*** Information supplied Section Begins ***

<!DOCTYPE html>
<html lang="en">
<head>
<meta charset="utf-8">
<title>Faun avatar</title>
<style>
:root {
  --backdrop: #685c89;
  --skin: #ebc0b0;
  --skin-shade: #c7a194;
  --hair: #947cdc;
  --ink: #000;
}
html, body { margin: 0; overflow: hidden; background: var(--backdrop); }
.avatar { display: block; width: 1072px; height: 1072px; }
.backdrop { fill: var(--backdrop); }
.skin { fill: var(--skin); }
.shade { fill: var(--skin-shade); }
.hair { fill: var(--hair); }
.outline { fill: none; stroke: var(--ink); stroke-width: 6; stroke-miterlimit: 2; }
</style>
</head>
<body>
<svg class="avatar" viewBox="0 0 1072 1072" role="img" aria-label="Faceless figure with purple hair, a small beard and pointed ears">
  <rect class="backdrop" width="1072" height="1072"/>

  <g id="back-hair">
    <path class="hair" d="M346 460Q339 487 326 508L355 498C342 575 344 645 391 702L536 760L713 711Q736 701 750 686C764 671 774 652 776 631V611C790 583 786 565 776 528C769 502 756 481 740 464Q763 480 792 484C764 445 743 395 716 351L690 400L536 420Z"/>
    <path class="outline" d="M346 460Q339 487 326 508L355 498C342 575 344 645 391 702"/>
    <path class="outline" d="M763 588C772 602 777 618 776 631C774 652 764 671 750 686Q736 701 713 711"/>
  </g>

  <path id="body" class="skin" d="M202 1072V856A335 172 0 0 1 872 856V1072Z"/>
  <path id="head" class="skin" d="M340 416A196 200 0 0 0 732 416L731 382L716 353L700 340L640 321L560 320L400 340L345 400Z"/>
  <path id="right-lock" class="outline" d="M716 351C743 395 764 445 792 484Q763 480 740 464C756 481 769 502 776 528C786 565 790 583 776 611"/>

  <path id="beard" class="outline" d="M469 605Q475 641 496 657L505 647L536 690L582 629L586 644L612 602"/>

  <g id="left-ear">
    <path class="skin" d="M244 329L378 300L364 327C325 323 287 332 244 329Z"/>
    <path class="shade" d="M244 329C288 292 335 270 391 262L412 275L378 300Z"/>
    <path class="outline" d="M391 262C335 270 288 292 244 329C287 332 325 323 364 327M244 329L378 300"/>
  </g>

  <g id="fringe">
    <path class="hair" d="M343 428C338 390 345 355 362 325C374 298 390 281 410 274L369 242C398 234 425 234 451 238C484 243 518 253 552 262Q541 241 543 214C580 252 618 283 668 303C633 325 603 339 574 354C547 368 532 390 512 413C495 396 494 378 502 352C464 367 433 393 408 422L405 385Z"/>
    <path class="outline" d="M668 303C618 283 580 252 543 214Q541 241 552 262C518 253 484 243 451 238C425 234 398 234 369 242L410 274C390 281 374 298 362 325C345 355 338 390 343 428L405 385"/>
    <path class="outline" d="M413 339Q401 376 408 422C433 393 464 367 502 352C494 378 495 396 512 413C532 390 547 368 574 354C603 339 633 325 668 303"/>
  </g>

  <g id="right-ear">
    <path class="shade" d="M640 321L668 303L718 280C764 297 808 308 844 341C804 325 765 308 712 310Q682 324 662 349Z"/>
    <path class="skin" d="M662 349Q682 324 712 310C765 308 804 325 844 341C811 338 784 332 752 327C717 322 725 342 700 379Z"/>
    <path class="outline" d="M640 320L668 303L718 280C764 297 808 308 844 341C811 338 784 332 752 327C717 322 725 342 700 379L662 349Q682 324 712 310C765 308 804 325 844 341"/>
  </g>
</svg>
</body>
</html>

*** Information supplied Section Ends ***

> _Problem_: Work through the entries above line by line, counting each one that includes the word "fill", and give the final number only.

> _Completed task_: 5